(Plain-text document sources)
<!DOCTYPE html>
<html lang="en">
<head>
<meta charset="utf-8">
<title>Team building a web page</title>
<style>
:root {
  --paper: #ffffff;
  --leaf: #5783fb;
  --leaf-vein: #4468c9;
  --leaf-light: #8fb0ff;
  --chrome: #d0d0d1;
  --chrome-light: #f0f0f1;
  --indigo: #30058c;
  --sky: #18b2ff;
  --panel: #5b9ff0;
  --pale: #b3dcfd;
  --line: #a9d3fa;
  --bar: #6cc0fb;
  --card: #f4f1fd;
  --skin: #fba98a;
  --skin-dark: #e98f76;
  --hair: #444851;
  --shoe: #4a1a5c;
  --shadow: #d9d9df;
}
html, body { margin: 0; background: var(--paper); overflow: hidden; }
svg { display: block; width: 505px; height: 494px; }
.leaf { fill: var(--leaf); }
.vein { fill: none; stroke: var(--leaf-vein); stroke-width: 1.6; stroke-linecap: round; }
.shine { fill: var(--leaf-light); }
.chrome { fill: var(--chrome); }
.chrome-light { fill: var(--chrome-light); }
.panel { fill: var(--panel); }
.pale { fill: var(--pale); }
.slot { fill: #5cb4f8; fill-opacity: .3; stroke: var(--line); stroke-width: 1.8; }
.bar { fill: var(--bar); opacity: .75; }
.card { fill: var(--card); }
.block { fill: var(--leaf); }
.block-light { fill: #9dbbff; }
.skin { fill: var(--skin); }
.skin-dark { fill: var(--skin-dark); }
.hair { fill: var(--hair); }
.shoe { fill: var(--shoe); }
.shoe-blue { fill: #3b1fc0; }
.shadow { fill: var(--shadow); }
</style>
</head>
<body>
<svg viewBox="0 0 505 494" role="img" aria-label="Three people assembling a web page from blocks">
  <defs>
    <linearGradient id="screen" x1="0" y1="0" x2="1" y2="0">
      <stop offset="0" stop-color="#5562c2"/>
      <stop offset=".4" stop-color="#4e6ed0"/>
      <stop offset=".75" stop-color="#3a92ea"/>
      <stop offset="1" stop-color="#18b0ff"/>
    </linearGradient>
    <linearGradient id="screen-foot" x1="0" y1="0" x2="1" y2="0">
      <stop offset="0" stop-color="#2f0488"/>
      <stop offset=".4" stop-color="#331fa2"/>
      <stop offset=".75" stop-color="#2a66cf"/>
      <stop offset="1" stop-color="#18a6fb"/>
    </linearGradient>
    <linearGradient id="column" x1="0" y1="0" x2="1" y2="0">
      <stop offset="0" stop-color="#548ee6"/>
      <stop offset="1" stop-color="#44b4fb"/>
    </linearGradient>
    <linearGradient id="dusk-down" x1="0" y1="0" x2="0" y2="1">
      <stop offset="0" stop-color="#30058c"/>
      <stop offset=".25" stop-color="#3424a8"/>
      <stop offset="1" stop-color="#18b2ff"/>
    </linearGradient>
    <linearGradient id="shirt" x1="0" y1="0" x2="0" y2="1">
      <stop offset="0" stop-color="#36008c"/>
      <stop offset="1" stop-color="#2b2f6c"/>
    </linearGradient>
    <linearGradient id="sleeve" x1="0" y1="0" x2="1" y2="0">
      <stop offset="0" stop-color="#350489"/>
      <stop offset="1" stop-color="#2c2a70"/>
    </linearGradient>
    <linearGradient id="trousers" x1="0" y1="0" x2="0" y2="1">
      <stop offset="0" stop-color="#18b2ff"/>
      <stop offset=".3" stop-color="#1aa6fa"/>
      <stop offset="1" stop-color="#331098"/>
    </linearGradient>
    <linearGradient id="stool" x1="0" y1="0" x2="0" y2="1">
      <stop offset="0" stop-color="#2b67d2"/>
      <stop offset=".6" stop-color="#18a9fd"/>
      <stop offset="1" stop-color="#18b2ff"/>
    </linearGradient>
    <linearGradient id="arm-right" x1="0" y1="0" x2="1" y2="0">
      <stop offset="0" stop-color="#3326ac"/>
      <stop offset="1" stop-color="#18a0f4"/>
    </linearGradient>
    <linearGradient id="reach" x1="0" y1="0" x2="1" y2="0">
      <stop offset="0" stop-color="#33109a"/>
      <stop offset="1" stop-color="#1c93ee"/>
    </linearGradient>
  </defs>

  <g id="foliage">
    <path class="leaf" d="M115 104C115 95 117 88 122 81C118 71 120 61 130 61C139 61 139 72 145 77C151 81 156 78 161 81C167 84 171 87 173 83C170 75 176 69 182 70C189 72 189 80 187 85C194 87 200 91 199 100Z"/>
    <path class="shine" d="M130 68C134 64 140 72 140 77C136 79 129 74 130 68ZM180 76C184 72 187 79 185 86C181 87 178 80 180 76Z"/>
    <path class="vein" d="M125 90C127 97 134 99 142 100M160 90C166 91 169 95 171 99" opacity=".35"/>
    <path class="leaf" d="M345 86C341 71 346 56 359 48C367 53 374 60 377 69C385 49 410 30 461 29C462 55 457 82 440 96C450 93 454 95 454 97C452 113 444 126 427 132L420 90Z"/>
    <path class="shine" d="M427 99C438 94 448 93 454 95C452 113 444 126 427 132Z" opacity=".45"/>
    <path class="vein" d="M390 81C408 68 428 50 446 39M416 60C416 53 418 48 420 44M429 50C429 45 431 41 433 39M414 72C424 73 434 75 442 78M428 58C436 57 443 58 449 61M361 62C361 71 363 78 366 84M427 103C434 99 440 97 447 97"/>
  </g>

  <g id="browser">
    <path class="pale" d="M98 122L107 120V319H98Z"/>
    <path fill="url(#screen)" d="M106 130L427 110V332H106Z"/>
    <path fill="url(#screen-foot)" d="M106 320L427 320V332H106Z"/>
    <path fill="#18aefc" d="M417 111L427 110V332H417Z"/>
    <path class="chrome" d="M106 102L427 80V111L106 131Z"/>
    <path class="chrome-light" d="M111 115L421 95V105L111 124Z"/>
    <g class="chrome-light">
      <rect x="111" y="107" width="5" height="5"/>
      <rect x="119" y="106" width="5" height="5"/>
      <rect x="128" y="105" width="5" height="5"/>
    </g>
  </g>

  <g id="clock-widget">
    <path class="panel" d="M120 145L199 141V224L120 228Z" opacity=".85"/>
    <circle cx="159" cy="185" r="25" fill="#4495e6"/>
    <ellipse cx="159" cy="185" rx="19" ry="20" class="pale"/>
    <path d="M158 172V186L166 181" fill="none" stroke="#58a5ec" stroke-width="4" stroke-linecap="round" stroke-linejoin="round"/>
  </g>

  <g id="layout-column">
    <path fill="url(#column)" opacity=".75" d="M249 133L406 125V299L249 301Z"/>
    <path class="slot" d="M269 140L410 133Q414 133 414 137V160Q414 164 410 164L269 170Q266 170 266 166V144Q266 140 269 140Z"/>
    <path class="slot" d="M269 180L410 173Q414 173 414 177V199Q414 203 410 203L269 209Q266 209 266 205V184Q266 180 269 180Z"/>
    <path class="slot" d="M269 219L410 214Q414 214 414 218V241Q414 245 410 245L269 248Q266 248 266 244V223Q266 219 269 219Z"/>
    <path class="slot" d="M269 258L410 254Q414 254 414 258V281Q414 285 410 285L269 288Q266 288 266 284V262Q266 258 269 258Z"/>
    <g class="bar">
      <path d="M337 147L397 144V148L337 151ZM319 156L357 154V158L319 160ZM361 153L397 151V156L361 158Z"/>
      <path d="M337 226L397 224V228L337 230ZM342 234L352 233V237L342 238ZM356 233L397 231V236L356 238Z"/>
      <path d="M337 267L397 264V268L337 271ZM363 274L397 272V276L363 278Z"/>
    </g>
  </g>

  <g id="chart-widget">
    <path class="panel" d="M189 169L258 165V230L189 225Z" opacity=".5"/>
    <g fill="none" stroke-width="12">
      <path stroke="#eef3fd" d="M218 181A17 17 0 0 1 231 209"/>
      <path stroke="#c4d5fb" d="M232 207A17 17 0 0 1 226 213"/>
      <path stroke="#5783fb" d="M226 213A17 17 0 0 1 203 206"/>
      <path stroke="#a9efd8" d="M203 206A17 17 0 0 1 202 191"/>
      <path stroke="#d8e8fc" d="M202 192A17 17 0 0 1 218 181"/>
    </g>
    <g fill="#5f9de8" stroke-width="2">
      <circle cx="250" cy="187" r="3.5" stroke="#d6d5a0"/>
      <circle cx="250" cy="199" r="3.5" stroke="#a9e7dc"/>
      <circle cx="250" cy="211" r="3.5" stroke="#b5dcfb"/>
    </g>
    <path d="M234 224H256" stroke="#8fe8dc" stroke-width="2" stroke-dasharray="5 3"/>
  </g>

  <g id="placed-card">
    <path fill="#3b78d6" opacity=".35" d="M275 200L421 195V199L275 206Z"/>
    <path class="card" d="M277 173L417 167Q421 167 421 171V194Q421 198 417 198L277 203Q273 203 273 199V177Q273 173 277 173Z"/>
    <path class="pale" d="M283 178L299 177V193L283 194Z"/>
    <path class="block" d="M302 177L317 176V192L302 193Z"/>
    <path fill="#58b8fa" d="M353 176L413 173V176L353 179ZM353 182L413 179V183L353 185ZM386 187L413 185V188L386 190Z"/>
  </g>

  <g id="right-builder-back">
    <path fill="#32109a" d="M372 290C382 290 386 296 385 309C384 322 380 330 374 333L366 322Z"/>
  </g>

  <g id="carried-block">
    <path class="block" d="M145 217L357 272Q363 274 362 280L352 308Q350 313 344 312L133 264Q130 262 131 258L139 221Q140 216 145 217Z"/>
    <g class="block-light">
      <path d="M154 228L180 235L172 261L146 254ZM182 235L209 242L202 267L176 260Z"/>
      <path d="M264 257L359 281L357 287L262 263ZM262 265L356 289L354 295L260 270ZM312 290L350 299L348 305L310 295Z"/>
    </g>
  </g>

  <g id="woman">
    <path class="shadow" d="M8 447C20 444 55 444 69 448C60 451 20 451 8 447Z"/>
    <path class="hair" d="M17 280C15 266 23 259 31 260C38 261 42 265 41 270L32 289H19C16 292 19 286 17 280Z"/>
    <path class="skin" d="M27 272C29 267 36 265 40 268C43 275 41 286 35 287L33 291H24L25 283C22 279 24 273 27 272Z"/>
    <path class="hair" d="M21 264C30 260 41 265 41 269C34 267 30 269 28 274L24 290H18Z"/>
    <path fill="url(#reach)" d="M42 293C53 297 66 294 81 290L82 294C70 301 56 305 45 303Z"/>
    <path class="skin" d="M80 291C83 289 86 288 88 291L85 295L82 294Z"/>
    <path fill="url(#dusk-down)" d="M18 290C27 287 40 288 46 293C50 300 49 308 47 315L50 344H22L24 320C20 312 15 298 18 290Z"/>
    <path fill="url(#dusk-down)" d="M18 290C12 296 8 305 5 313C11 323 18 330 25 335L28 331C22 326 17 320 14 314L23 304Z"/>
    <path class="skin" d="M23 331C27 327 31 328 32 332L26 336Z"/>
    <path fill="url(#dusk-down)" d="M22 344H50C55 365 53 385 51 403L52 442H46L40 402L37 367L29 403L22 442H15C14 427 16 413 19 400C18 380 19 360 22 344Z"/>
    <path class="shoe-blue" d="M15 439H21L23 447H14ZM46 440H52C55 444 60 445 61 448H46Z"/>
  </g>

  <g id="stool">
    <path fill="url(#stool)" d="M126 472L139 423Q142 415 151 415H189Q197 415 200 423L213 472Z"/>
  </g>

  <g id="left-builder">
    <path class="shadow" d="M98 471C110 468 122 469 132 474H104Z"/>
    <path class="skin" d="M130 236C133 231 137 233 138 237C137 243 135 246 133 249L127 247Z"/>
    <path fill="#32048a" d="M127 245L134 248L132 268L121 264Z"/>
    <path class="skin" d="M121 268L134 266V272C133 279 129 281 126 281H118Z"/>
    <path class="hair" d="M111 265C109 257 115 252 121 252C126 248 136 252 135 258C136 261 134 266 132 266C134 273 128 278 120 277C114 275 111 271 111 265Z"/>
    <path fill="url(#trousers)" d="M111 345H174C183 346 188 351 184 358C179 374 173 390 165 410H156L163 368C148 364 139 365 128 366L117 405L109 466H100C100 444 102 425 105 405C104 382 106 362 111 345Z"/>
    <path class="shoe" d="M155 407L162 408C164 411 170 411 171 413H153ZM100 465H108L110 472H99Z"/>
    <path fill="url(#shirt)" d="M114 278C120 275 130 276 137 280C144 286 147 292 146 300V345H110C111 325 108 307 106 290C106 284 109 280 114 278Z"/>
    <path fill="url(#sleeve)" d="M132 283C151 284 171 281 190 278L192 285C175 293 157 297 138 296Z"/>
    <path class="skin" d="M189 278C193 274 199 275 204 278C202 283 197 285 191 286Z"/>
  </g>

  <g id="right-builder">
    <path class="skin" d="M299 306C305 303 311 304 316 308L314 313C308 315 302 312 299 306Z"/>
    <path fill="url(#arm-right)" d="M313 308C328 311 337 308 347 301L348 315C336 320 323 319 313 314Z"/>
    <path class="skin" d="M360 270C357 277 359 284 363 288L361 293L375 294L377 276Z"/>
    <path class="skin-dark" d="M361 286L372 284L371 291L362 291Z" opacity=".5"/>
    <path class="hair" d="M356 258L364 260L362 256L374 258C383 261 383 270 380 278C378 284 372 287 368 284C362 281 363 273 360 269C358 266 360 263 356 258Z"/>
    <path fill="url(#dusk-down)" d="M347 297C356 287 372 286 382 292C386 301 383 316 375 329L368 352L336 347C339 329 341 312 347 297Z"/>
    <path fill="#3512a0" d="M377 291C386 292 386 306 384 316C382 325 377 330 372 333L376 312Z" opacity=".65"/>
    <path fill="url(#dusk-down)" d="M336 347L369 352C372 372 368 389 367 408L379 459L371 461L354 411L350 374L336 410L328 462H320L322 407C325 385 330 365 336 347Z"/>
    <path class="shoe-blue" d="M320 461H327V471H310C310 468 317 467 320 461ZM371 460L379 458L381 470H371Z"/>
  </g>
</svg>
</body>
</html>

## Work order:
Show every line in the records above that contains the word "body".

## Result of the task:
html, body { margin: 0; background: var(--paper); overflow: hidden; }
<body>
</body>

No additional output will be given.